[Records for the exercise Boundary: Start]
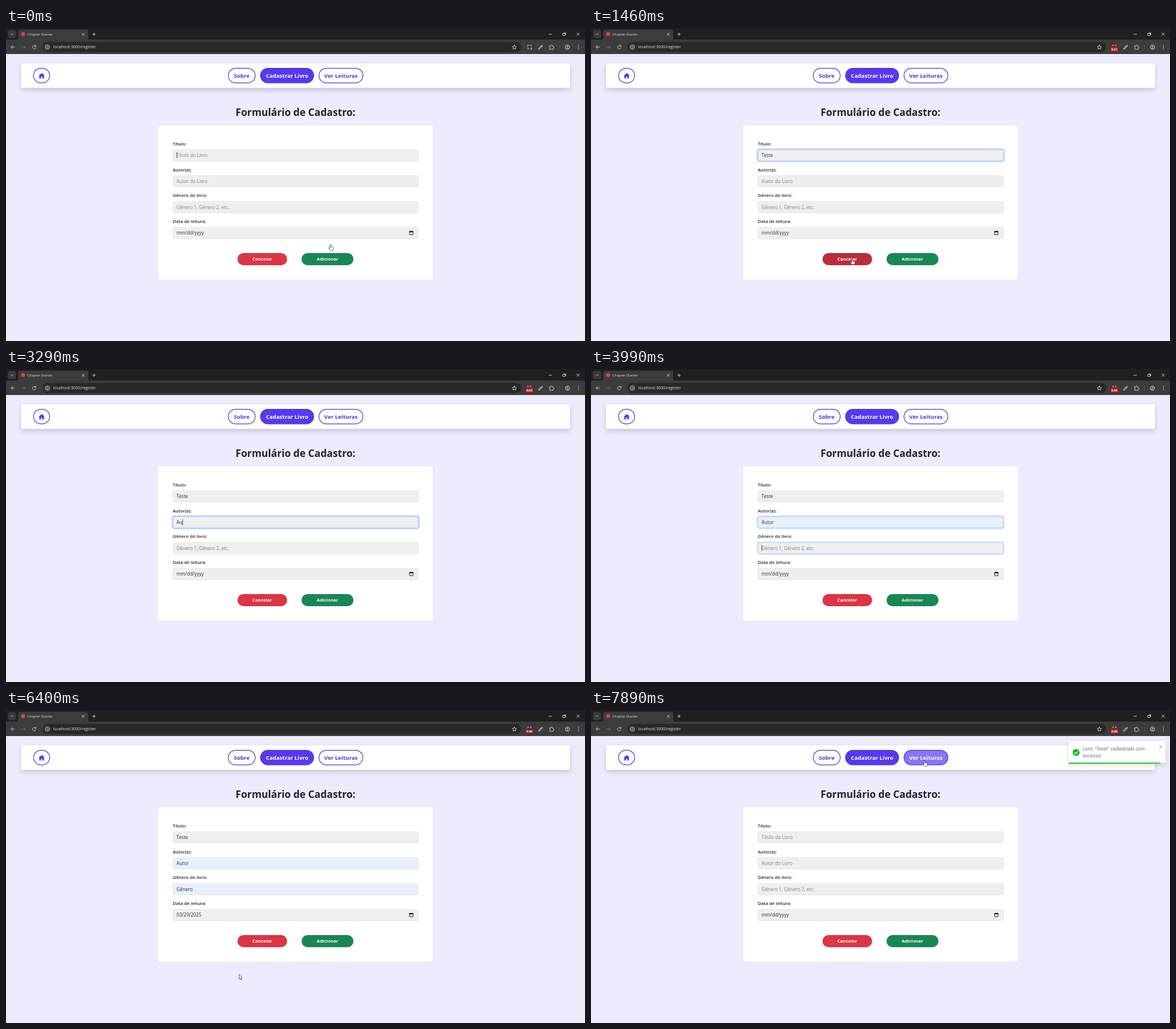
Recreate the animation shown at these times as an HTML page. Size 1000x541 px, loop 7.99 s.

```html
<!DOCTYPE html>
<html lang="pt">
<head>
<meta charset="utf-8">
<title>Cadastro</title>
<style>
html, body { margin: 0; width: 100%; height: 100%; overflow: hidden; background: #edebfe; }
svg { display: block; width: 100%; height: 100%; font-family: "Open Sans", "Noto Sans", sans-serif; }
.mid { text-anchor: middle; }
.nav { font-size: 9.6px; font-weight: 700; }
.btn { font-size: 7.8px; font-weight: 700; fill: #fff; }
.label { font-size: 7.75px; font-weight: 600; fill: #212529; }
.value { font-size: 8.08px; }
.line { fill: none; stroke: #d6d6d6; stroke-width: .9; stroke-linecap: round; stroke-linejoin: round; }
.lift { filter: drop-shadow(0 4px 4.2px rgba(0, 0, 0, .16)); }
.toast { font: 8.33px "Liberation Sans", Arial, sans-serif; fill: #757575; }
</style>
</head>
<body>
<svg id="stage" viewBox="0 0 1000 541" xmlns="http://www.w3.org/2000/svg"></svg>
<script>
const LOOP = 7990;
const stage = document.getElementById('stage');
const get = id => document.getElementById(id);

const rect = (x, y, w, h, r, fill, more = '') =>
  `<rect x="${x}" y="${y}" width="${w}" height="${h}" rx="${r}" fill="${fill}" ${more}/>`;
const text = (x, y, cls, str, more = '') => `<text x="${x}" y="${y}" class="${cls}" ${more}>${str}</text>`;
const line = (d, more = '') => `<path class="line" d="${d}" ${more}/>`;

const PURPLE = '#5639f1';

const browser = `
  ${rect(0, 0, 1000, 21, 0, '#1f1f1f')}
  ${rect(0, 20, 1000, 25, 0, '#3c3c3c')}
  ${rect(3.5, 3.5, 14, 14, 4, '#3a3a3a')}
  ${line('M8.5 9.8l2 2 2-2')}
  <path d="M17 20.5q4 0 4-4V7q0-4 4-4H138q4 0 4 4v9.500q0 4 4 4z" fill="#3c3c3c"/>
  <circle cx="29.500" cy="10.500" r="3.400" fill="#d8434b"/>
  ${text(37, 13, '', 'Chapter Diaries', 'font-size="6" fill="#e3e3e3"')}
  ${line('M131.300 8.800l4 4m0-4l-4 4M149.500 10.800h5m-2.500-2.500v5')}
  ${line('M937.500 10.800h5M962 9.500h3.500v3.500h-3.500zM963.500 8.300h3.300v3.300M985.800 8.300l4.600 4.600m0-4.600l-4.600 4.600')}
  ${line('M14.800 33H8.800m2.700-2.700L8.800 33l2.700 2.700')}
  ${line('M27.200 33h6m-2.700-2.700l2.700 2.700-2.700 2.700', 'style="stroke:#777"')}
  ${line('M51.300 31.200a3 3 0 1 0 .5 2.600M51.800 29.700v2h-2')}
  ${rect(63, 24, 827, 17.500, 8.700, '#282828')}
  <circle cx="71.400" cy="33" r="6.300" fill="#3a3a3a"/>
  <circle class="line" cx="71.400" cy="33" r="3.300"/>
  ${line('M71.400 32.800v1.700m0-3.300v.1')}
  ${text(81.5, 35.4, '', 'localhost:3000/register', 'font-size="6.930" fill="#e3e3e3"')}
  ${line('M878 29.400l1.100 2.400 2.600.3-1.900 1.800.5 2.600-2.300-1.300-2.300 1.300.5-2.600-1.900-1.800 2.600-.3z')}
  <g id="capture">
    ${line('M901 31.500v-1.700h2m2.300 0h2v1.700m0 2.500v.5M901 34v2h2m3.500 0h1.500m-.700-.8v1.600')}
  </g>
  <g id="badge">
    ${line('M901 31v-1.500h1.700m2.300 0h1.700v1.500')}
    ${rect(897.5, 32.7, 13, 7.8, 1.5, '#c9131c', 'id="badgeBox"')}
    ${text(904, 38.6, 'mid', '', 'id="badgeText" font-size="5.200" font-weight="700" fill="#fff"')}
  </g>
  ${line('M920 36.300l.4-1.700 3-3 1.300 1.300-3 3zM923.700 31.300l1.800-1.800 1.300 1.300-1.800 1.800z', 'style="stroke:#fff"')}
  ${line('M939 31h2v-.6a1 1 0 0 1 2 0v.6h2v2h.500a1 1 0 0 1 0 2H945v1.800h-6v-1.900a1 1 0 0 0 0-2z')}
  ${rect(955.5, 29, 1, 8, 0, '#5a5a5a')}
  <circle class="line" cx="969.700" cy="33" r="3.700"/>
  <circle class="line" cx="969.700" cy="32" r="1.100"/>
  ${line('M967.500 35.400q2.200-1.500 4.400 0')}
  ${[30, 33, 36].map(y => `<circle cx="988.800" cy="${y}" r=".8" fill="#ddd"/>`).join('')}`;

const pill = (x, w, label, solid, id = '') =>
  rect(x + .6, 69.6, w - 1.2, 25.2, 12.6, solid ? PURPLE : '#fff', `stroke="#5037d6" stroke-width="1.200" id="${id}Box"`) +
  text(x + w / 2, 85.9, 'nav mid', label, `fill="${solid ? '#fff' : '#5037d6'}" id="${id}Text"`);

const nav = `
  ${rect(26, 61, 948, 42.5, 3, '#fff', 'class="lift"')}
  ${pill(47, 29, '', false, 'home')}
  <path d="M56.200 82.800l5.300-4.900 1.800 1.600v-1h1.300v2.300l2.100 2h-1.200v4.400h-2.900v-3h-2.200v3h-2.900v-4.400z" fill="${PURPLE}"/>
  ${pill(383.300, 47.7, 'Sobre', false, 'about')}
  ${pill(439, 93, 'Cadastrar Livro', true, 'add')}
  ${pill(540, 77, 'Ver Leituras', false, 'list')}`;

const FIELDS = [
  ['Título:', 'Título do Livro', 210],
  ['Autor(a):', 'Autor do Livro', 254.8],
  ['Gênero do livro:', 'Gênero 1, Gênero 2, etc.', 299.6],
  ['Data de leitura:', 'mm/dd/yyyy', 344.3],
];

const field = ([label, , y], i) => `
  ${text(288, y - 7.2, 'label', label)}
  ${rect(287, y - 1, 426.5, 22, 4, 'none', `stroke="#0d6efd" stroke-width="2.200" id="ring${i}"`)}
  ${rect(288.3, y + .3, 424, 19.6, 3, '#efefef', `stroke="#dee0e4" stroke-width=".7" id="box${i}"`)}
  ${text(294.6, y + 13.1, 'value', '', `id="value${i}"`)}`;

const form = `
  ${text(500, 151.7, 'mid', 'Formulário de Cadastro:', 'font-size="17.200" font-weight="700" fill="#212529"')}
  ${rect(263, 168.5, 474, 266.5, 3, '#fff')}
  ${FIELDS.map(field).join('')}
  ${rect(0, 0, .7, 10.5, 0, '#111', 'id="caret"')}
  <path d="M697 351.500h6v5.800h-6zM698.300 350.500v1m3.400-1v1" fill="none" stroke="#111" stroke-width=".9"/>
  ${rect(696.7, 351.2, 6.6, 1.9, 0, '#111')}
  ${rect(399.8, 389, 85.7, 21, 10.5, '#dc3545', 'id="cancel"')}
  ${text(442.5, 402.4, 'btn mid', 'Cancelar')}
  ${rect(510.4, 389, 89.700, 21, 10.5, '#198754', 'id="submit"')}
  ${text(555.2, 402.4, 'btn mid', 'Adicionar')}`;

const toast = `
  <g id="toast">
    ${rect(825, 53.500, 167.5, 39.7, 2, '#fff', 'style="filter:drop-shadow(0 2px 3px rgba(0,0,0,.14))"')}
    <circle cx="838" cy="73.300" r="5.900" fill="#07bc0c"/>
    <path d="M835.300 73.500l2 2 3.600-4.100" fill="none" stroke="#fff" stroke-width="1.400"/>
    ${text(849, 69.900, 'toast', 'Livro "Teste" cadastrado com')}
    ${text(849, 82.300, 'toast', 'sucesso!')}
    <path d="M982 61.200l4.600 4.600m0-4.600l-4.600 4.600" stroke="#8a8a8a" stroke-width="1"/>
    ${rect(825, 90.6, 167.5, 2.6, 0, '#cdf2ce')}
    ${rect(825, 90.6, 167.5, 2.6, 0, '#51c955', 'id="progress"')}
  </g>`;

const cursor = `
  <g id="cursor" fill="#fff" stroke="#222" stroke-width=".7" stroke-linejoin="round">
    <path id="arrow" d="M0 0v8.300l1.900-1.700 1.300 2.800 1.300-.6-1.300-2.700h2.600z"/>
    <path id="hand" d="M-.9.700q.9-1.300 1.800 0v3.500l3.200.7q1.200.300 1 1.500l-.6 3q-.2 1-1.200 1h-3q-.7 0-1.200-.7l-2.400-3.400q.7-1.200 1.700-.2l.7.700z"/>
    <path id="beam" d="M-1.500-4h3M0-4v8M-1.500 4h3" fill="none"/>
  </g>`;

stage.innerHTML = rect(0, 0, 1000, 541, 0, '#edebfe') + browser + nav + form + toast + cursor;

// time, focused field (-1 for none)
const FOCUS = [[0, 0], [2790, 1], [3930, 2], [5330, -1]];
// time, field, text, filled in by the browser
const VALUES = [
  [700, 0, 'T'], [760, 0, 'Te'], [810, 0, 'Tes'], [860, 0, 'Test'], [900, 0, 'Teste'],
  [2990, 1, 'A'], [3290, 1, 'Au'], [3810, 1, 'Autor', true],
  [4410, 2, 'G'], [4510, 2, 'Gênero', true],
  [5830, 3, '03/29/2025'],
  ...FIELDS.map((_, i) => [7210, i, '']),
];
// time, x, y, pointer shape until the next step
const PATH = [
  [0, 560.5, 374, 'hand'], [490, 560.5, 374, ''],
  [1260, 500, 412, 'arrow'], [1410, 451, 398.500, 'arrow'], [1800, 451, 398.500, 'arrow'],
  [2040, 430, 222, ''],
  [4720, 640, 420, 'arrow'], [5090, 714.500, 354.500, 'arrow'], [5250, 700, 354, 'arrow'],
  [5420, 700, 354, 'arrow'], [5740, 402.500, 457, 'arrow'], [6400, 402.500, 457, 'arrow'],
  [6800, 556, 400, 'arrow'], [7230, 556, 400, 'arrow'], [7650, 576, 87, 'arrow'], [LOOP, 576, 87, ''],
];
const TICKS = [190, 1000, 2000, 2900, 3900, 4900, 5830, 6830, 7810];
const TOAST_AT = 7210;
const BOUNCE = [[0, 1560], [.6, -13], [.75, 5.2], [.9, -2.6], [1, 0]];

const EVENTS = [...FOCUS, ...VALUES].map(e => e[0]);
const clamp = v => Math.max(0, Math.min(1, v));
const smooth = u => u * u * (3 - 2 * u);
const easeOut = u => 1 - (1 - u) ** 3;
const set = (id, attrs) => { for (const k in attrs) get(id).setAttribute(k, attrs[k]); };
const show = (id, on) => set(id, { visibility: on ? 'visible' : 'hidden' });
const stepAt = (list, t) => list.findLastIndex(s => s[0] <= t);

function along(list, t, k, ease) {
  const i = stepAt(list, t), a = list[i], b = list[i + 1];
  return b ? a[k] + (b[k] - a[k]) * ease((t - a[0]) / (b[0] - a[0])) : a[k];
}

function ringAt(i, t) {
  const n = stepAt(FOCUS, t), u = clamp((t - FOCUS[n][0]) / 150);
  if (FOCUS[n][1] === i) return u;
  return n > 0 && FOCUS[n - 1][1] === i ? 1 - u : 0;
}

function drawFields(t) {
  FIELDS.forEach(([, hint], i) => {
    const [, , str = '', filled] = VALUES.findLast(v => v[1] === i && v[0] <= t) || [];
    const ring = ringAt(i, t);
    get('value' + i).textContent = str || hint;
    set('value' + i, { fill: str || i === 3 ? '#2b2f33' : '#7c7f84' });
    set('ring' + i, { 'stroke-opacity': .25 * ring });
    set('box' + i, { fill: filled ? '#e8f0fe' : '#efefef', stroke: ring > .3 ? '#86b7fe' : '#dee0e4' });
  });
  const active = FOCUS[stepAt(FOCUS, t)][1];
  const since = t - Math.max(...EVENTS.filter(e => e <= t));
  show('caret', active >= 0 && Math.floor(since / 530) % 2 === 0);
  if (active < 0) return;
  const typed = VALUES.some(v => v[1] === active && v[0] <= t);
  const width = typed ? get('value' + active).getComputedTextLength() : 0;
  set('caret', { x: 294.6 + width, y: FIELDS[active][2] + 4.7 });
}

function drawCursor(t) {
  const x = along(PATH, t, 1, smooth), y = along(PATH, t, 2, smooth);
  let kind = PATH[stepAt(PATH, t)][3];
  const over = (x0, x1, y0, y1) => kind !== '' && x > x0 && x < x1 && y > y0 && y < y1;
  const cancel = over(400, 485, 389, 410), submit = over(511, 600, 389, 410), list = over(540, 617, 69, 95);
  if (cancel || submit || list) kind = 'hand';
  else if (FIELDS.some(f => over(288, 690, f[2], f[2] + 20))) kind = 'beam';
  for (const k of ['arrow', 'hand', 'beam']) show(k, k === kind);
  set('cursor', { transform: `translate(${x} ${y})` });
  set('cancel', { fill: cancel ? '#bb2d3b' : '#dc3545' });
  set('submit', { fill: submit ? '#157347' : '#198754' });
  set('listBox', { fill: list ? '#8a74f9' : '#fff' });
  set('listText', { fill: list ? '#fff' : '#5037d6' });
}

function drawBadge(t) {
  const n = TICKS.findLastIndex(s => s <= t);
  show('capture', n < 0);
  show('badge', n >= 0);
  get('badgeText').textContent = '0:0' + Math.max(n, 0);
  set('badgeBox', { fill: n % 4 === 2 ? '#8c1c1f' : '#c9131c' });
}

function drawToast(t) {
  const age = t - TOAST_AT;
  show('toast', age >= 0);
  if (age < 0) return;
  set('toast', { transform: `translate(${along(BOUNCE, clamp(age / 700), 1, easeOut)} 0)` });
  set('progress', { width: 167.5 * (1 - age / 12600) });
}

const start = performance.now();
function frame() {
  const t = (performance.now() - start) % LOOP;
  drawFields(t);
  drawCursor(t);
  drawBadge(t);
  drawToast(t);
  requestAnimationFrame(frame);
}
frame();
</script>
</body>
</html>
```
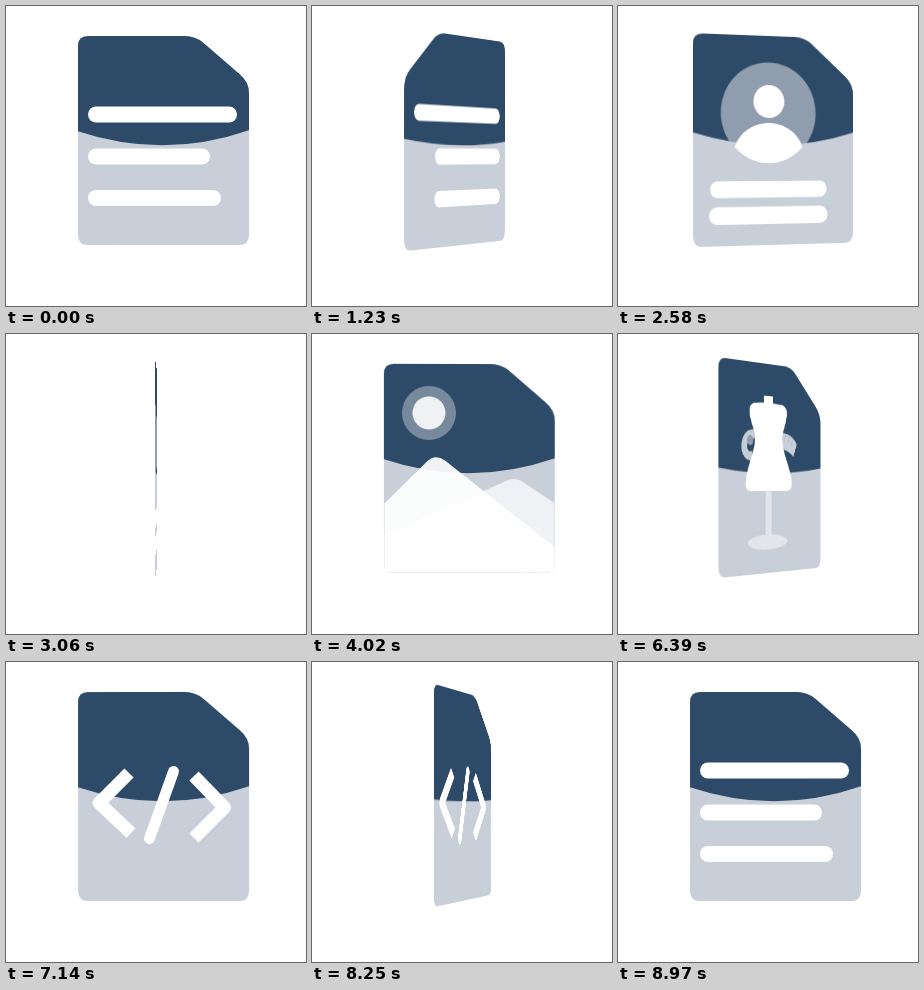
Write an HTML page that moves like this. It is 300x300 px and loops after 9 s.

```html
<!DOCTYPE html>
<html lang="en">
<head>
<meta charset="utf-8">
<title>Turning file card</title>
<style>
html, body { margin: 0; width: 100%; height: 100%; overflow: hidden; background: #fff; }
#stage { position: relative; width: 300px; height: 300px; perspective: 1150px; perspective-origin: 150px 150px; }
#card { position: absolute; left: 0; top: 0; width: 300px; height: 300px; transform-origin: 150px 150px; will-change: transform; }
.face { display: none; }
.face.on { display: inline; }
.stroke { fill: none; stroke: #fff; stroke-width: 13; stroke-linecap: butt; stroke-linejoin: round; }
</style>
</head>
<body>
<div id="stage">
<svg id="card" viewBox="0 0 300 300">
  <defs>
    <clipPath id="sheet">
      <path d="M82 30H179Q189 30 197 36.500L234 68.500Q243 76 243 87V229Q243 239 233 239H82Q72 239 72 229V40Q72 30 82 30Z"/>
    </clipPath>
  </defs>
  <g clip-path="url(#sheet)">
    <rect x="72" y="30" width="171" height="209" fill="#c9cfd8"/>
    <path id="top" fill="#2d4a68"/>
  </g>

  <g class="face" fill="#fff">
    <rect class="bar" x="82" y="100.500" height="16" rx="8"/>
    <rect class="bar" x="82" y="142.500" height="16" rx="8"/>
    <rect class="bar" x="82" y="184" height="16" rx="8"/>
  </g>

  <g class="face" fill="#fff">
    <circle cx="151" cy="107" r="50.500" fill="#c9cfd8" opacity=".63"/>
    <circle cx="151" cy="95.500" r="16.500"/>
    <path d="M115 141C120 126 135 117 151 117S182 126 187 141A48 48 0 0 1 115 141Z"/>
    <rect x="89.500" y="175" width="124" height="16.500" rx="8"/>
    <rect x="88.500" y="200.500" width="126" height="17.500" rx="8.500"/>
  </g>

  <g class="face" clip-path="url(#sheet)">
    <circle cx="117" cy="79" r="27" fill="#fff" opacity=".35"/>
    <circle cx="117" cy="79" r="16.500" fill="#eff1f3"/>
    <path d="M72.500 200L192 148Q202 142 211 148L242.500 169V238.500H72.500Z" fill="#eff1f4"/>
    <path d="M72.500 169.500L115 127.500Q123 119.500 133 126.500L242.500 213V238.500H72.500Z" fill="#fff" opacity=".93"/>
  </g>

  <g class="face">
    <path d="M129 101C107 98 106 126 125 122" fill="none" stroke="#c5ccd5" stroke-width="9"/>
    <circle cx="121" cy="107" r="5" fill="#8f9dae"/>
    <path d="M168 98Q190 97 199.500 109L193.500 122Q184 115 170 114Z" fill="#c9cfd8"/>
    <path d="M180 99L178 106M187 101L184 108M193 104L189 111" stroke="#aab4c1" stroke-width="1"/>
    <rect x="146" y="155" width="10" height="52" fill="#e2e5e9"/>
    <ellipse cx="150" cy="208" rx="33" ry="7.500" fill="#e2e5e9"/>
    <path d="M143 62H158V69L175 70Q183 72 182 80C180 91 174 97 174 105C175 119 187 132 190.500 146Q192 157 182 157H123Q112 157 114 146C117 131 128 119 129 105C129 97 122 91 120 80Q119 72 127 70L143 69Z" fill="#fff"/>
  </g>

  <g class="face">
    <path class="stroke bracket" d="M123 111L93 141L125 171"/>
    <path class="stroke" d="M167.500 109.500L143.500 176.500" style="stroke-width:11;stroke-linecap:round"/>
    <path class="stroke bracket" d="M188 114L218.500 145.500L188 176"/>
  </g>
</svg>
</div>
<script>
const LOOP = 9000, CYCLE = 1800, START = 262, TURN = 1560;
const card = document.getElementById('card');
const topHalf = document.getElementById('top');
const faces = [...document.querySelectorAll('.face')];
const brackets = [...document.querySelectorAll('.bracket')];
const bars = [...document.querySelectorAll('.bar')];
const barSizes = [[149, 3], [122, 9], [133, 19]]; // full width, shrink

const clamp = v => Math.min(1, Math.max(0, v));
const smooth = v => { v = clamp(v); return v * v * (3 - 2 * v); };
const bez = (u, a, b) => 3 * (1 - u) * (1 - u) * u * a + 3 * (1 - u) * u * u * b + u * u * u;

// Slow start, very fast middle, soft landing.
function ease(x) {
  if (x <= 0 || x >= 1) return clamp(x);
  let lo = 0, hi = 1;
  for (let i = 0; i < 30; i++) {
    const mid = (lo + hi) / 2;
    if (bez(mid, 1, .27) < x) lo = mid; else hi = mid;
  }
  return bez(lo, 0, 1);
}

// The dark half's lower edge flattens as the card turns away.
function drawTop(turn) {
  const sag = 14.5 * Math.cos(turn * 2 * Math.PI) ** 2;
  const low = 139.3;
  topHalf.setAttribute('d', `M72 30H243V${low - sag - .5}Q157.500 ${low + sag} 72 ${low - sag + .5}Z`);
}

function draw(t) {
  const since = (t - START + LOOP) % LOOP;
  const turn = ease(since % CYCLE / TURN);
  const shown = (Math.floor(since / CYCLE) + (turn >= .75 ? 1 : 0)) % faces.length;
  card.style.transform = `rotateY(${turn * 360}deg)`;
  drawTop(turn);
  faces.forEach((f, i) => f.classList.toggle('on', i === shown));

  const shrink = t < 4500 ? smooth((t - 30) / 1200) : 1 - smooth((t - 8400) / 570);
  bars.forEach((b, i) => b.setAttribute('width', barSizes[i][0] - barSizes[i][1] * shrink));

  const bob = 3 * (Math.cos((t - 7140) / 1200 * 2 * Math.PI) - 1);
  brackets.forEach((b, i) => b.setAttribute('transform', `translate(0 ${i ? bob : -bob})`));
}

const t0 = performance.now();
function tick() {
  draw((performance.now() - t0) % LOOP);
  requestAnimationFrame(tick);
}
draw(0);
requestAnimationFrame(tick);
</script>
</body>
</html>
```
[Records for the exercise Boundary: End]
• _Exercise requirements_
Looking at the data, how many lines hold the string "document"? Reply with the number alone.

• _Solution for this exercise_
7